    [Show abstract] [Hide abstract]
    ABSTRACT: Microtubule plus-end dynamics are regulated by a family of proteins called plus end-tracking proteins (+TIPs). We recently demonstrated that the transforming acidic coiled-coil (TACC) domain family member, TACC3, can function as a +TIP to regulate microtubule dynamics in Xenopus laevis embryonic cells. Although it has been previously reported that TACC3 is the only TACC family member that exists in Xenopus, our examination of its genome determined that Xenopus, like all other vertebrates, contains three TACC family members. Here, we investigate the localization and function of Xenopus TACC1, the founding member of the TACC family. We demonstrate that it can act as a +TIP to regulate microtubule dynamics, and that the conserved C-terminal TACC domain is required for its localization to plus-ends. We also show that, in Xenopus embryonic mesenchymal cells, TACC1 and TACC3 are each required for maintaining normal microtubule growth speed but exhibit some functional redundancy in the regulation of microtubule growth lifetime. Given the conservation of TACC1 in Xenopus and other vertebrates, we propose that Xenopus laevis is a useful system to investigate unexplored cell biological functions of TACC1 and other TACC family members in the regulation of microtubule dynamics. This article is protected by copyright. All rights reserved. © 2015 Wiley Periodicals, Inc.
    Full-text · Article · May 2015 · Cytoskeleton
  • Source
    • "However, despite the well-known localization of XMAP215 at growing MT plus ends (Brouhard et al., 2008), it has been unclear whether vertebrate TACC3 interacts with XMAP215 specifically at plus ends during interphase. There has been some evidence that, in other systems, TACC proteins may bind to and regulate the plus ends of MTs (Peset and Vernos, 2008). Whereas the single TACC orthologue in Drosophila (called D-TACC) is highly concentrated at centrosomes in vivo (Gergely et al., 2000b), green fluorescent protein (GFP)–tagged D- TACC was also observable as small puncta that emanate from the centrosome, likely corresponding to growing MT plus ends (Lee et al., 2001). "

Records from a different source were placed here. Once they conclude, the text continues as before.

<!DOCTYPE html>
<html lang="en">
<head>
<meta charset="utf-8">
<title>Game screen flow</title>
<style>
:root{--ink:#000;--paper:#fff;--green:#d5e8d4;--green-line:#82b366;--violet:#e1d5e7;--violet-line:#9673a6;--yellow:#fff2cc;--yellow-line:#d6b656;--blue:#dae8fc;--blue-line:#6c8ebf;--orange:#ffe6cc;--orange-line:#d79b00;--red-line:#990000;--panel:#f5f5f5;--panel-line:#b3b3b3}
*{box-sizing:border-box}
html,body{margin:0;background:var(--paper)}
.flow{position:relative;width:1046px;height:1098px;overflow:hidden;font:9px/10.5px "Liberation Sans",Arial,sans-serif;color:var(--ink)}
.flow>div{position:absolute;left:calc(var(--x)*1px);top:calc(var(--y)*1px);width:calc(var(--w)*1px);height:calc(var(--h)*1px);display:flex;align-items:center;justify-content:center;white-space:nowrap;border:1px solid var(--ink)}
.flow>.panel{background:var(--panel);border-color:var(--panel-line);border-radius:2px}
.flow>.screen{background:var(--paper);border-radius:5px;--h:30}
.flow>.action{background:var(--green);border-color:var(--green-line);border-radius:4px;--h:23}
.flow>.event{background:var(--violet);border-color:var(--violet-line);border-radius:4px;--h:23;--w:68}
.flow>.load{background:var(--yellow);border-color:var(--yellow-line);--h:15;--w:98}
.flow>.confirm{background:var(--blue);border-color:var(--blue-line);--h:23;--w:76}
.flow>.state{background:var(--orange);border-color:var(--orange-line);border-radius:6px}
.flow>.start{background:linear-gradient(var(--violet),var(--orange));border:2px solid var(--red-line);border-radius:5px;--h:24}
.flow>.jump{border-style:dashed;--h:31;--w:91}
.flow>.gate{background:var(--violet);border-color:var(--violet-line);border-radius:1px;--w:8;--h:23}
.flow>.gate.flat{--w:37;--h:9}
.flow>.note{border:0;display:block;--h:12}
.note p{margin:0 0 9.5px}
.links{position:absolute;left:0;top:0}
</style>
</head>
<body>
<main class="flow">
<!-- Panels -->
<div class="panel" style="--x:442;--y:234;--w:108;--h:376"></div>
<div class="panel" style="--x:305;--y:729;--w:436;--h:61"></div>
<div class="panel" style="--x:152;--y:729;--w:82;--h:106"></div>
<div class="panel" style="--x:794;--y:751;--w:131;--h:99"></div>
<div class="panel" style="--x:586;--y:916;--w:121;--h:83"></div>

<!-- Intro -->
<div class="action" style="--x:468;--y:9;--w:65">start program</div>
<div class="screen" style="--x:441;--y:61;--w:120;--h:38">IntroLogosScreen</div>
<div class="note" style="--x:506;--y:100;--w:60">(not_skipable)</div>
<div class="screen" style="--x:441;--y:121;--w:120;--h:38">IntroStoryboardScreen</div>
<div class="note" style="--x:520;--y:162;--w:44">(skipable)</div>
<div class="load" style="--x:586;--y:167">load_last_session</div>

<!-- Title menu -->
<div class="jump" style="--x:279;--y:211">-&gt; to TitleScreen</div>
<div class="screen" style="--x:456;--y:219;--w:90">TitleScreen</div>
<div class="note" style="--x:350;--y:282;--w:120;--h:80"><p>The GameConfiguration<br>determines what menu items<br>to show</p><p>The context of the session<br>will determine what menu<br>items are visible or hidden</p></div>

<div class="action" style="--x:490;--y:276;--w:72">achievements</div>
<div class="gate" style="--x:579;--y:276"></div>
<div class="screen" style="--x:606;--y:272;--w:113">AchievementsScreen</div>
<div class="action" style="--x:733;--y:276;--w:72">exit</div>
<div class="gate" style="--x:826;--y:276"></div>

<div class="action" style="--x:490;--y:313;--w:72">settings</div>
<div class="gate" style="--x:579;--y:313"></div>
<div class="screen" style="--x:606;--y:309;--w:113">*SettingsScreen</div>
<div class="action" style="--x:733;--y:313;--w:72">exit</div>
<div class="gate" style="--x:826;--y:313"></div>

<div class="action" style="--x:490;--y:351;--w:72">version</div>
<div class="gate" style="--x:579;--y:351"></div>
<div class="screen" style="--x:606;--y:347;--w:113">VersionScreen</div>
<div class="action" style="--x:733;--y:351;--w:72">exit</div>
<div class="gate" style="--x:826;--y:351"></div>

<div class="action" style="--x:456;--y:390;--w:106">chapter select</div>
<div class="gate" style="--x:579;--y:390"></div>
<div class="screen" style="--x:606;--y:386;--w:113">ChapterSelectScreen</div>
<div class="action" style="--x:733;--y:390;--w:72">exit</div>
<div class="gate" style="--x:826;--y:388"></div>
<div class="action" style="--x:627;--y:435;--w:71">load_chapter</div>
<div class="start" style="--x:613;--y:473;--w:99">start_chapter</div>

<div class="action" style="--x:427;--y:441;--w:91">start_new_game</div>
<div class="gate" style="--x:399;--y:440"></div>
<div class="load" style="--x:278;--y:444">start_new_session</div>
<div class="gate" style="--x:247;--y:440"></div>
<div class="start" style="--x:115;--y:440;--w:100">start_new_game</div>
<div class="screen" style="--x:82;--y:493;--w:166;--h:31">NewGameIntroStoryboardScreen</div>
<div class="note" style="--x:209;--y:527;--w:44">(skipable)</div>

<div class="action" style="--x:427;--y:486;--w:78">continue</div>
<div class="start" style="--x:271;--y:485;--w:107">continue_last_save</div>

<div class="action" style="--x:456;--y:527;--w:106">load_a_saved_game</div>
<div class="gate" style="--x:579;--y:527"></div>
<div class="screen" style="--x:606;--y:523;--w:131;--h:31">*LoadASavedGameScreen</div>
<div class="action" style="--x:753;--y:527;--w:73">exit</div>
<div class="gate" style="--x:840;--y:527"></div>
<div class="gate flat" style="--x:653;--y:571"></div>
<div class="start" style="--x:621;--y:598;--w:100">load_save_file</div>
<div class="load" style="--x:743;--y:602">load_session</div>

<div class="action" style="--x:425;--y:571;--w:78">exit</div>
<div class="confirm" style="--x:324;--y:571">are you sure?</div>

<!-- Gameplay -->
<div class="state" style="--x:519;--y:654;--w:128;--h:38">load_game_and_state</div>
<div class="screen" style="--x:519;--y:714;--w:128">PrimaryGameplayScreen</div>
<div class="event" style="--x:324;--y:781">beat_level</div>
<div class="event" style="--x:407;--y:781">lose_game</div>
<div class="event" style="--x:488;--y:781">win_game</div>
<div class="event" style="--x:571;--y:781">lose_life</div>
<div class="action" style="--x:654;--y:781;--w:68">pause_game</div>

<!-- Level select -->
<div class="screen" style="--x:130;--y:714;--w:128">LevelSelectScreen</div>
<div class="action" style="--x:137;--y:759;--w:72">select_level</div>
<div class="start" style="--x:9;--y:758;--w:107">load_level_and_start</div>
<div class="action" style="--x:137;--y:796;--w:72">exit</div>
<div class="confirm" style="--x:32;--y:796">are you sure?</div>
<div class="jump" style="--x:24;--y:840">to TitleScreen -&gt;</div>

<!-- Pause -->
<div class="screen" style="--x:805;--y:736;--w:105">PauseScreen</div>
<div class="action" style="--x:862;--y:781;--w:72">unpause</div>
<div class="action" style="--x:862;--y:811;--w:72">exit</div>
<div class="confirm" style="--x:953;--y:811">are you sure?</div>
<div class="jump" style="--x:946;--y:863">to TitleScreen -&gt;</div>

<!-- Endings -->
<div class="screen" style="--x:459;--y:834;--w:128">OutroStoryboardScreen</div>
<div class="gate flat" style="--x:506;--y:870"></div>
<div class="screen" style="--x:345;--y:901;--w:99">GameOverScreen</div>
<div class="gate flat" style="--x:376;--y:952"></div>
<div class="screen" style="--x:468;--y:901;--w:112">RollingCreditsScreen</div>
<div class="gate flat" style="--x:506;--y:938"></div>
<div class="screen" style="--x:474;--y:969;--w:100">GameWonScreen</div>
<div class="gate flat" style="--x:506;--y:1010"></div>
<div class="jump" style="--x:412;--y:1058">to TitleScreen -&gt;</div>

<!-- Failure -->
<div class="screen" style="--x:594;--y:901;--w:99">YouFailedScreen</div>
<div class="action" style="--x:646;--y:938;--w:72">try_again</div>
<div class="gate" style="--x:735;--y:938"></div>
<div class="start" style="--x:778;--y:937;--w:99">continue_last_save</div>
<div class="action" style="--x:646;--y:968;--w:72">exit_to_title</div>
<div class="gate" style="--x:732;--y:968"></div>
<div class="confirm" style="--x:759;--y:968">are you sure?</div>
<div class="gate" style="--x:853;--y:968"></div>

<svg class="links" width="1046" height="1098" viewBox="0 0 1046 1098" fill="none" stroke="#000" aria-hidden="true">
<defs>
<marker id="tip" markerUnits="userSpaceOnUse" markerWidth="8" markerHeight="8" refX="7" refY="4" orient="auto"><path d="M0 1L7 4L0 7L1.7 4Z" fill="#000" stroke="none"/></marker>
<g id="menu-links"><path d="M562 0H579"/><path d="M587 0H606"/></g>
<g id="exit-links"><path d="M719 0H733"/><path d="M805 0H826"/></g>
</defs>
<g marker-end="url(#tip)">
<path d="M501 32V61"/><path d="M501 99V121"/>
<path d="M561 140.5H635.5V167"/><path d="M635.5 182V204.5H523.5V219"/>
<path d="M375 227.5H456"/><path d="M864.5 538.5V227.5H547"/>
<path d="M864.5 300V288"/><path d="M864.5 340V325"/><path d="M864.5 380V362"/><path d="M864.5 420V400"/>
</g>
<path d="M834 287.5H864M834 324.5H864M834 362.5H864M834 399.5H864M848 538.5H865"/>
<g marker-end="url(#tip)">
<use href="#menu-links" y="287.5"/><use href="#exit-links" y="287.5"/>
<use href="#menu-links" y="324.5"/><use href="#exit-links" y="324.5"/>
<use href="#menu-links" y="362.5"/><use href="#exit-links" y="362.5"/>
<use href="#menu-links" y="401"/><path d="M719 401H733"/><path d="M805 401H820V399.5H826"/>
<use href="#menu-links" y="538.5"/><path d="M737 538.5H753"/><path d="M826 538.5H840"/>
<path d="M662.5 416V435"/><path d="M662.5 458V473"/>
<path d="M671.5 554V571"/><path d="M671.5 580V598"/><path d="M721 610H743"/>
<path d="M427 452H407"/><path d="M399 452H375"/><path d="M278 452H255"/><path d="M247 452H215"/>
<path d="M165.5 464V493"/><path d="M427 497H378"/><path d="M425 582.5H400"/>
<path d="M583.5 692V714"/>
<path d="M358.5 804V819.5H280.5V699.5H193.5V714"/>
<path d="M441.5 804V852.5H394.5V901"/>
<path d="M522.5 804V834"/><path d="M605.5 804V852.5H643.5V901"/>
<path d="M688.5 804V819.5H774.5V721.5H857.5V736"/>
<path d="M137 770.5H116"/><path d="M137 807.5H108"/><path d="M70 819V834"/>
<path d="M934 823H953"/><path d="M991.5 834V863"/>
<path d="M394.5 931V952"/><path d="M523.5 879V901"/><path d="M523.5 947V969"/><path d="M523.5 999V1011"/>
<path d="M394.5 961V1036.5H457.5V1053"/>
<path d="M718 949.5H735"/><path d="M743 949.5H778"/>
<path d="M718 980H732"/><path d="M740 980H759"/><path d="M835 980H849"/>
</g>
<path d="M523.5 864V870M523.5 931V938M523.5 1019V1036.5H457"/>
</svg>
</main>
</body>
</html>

    [Show abstract] [Hide abstract]
    ABSTRACT: Microtubule plus-end dynamics are regulated by a conserved family of proteins called 'plus-end-tracking proteins' (+TIPs). Yet, it is still unclear how various +TIPs interact with each other and with plus-ends to control microtubule behavior. The centrosome-associated protein TACC3, a member of the transforming acidic coiled coil (TACC) domain family, has been previously implicated in regulating several aspects of microtubule dynamics. However, TACC3 has not been shown to function as a +TIP in vertebrates. Here, we show that TACC3 promotes axon outgrowth and regulates microtubule dynamics by increasing microtubule plus-end velocities in vivo. We also demonstrate that TACC3 acts as a +TIP in multiple embryonic cell types, and that this requires the conserved C-terminal TACC domain. Using high-resolution live-imaging data of tagged +TIPs, we reveal that TACC3 localizes to the extreme microtubule plus-end, where it lies distal to the microtubule polymerization marker, EB1, and directly overlaps with the microtubule polymerase, XMAP215. TACC3 also plays a role in regulating XMAP215 stability and localizing XMAP215 to microtubule plus-ends. Together, our results implicate TACC3 as a +TIP that functions with XMAP215 to regulate microtubule plus-end dynamics.
    Full-text · Article · Sep 2014 · Molecular Biology of the Cell
Show more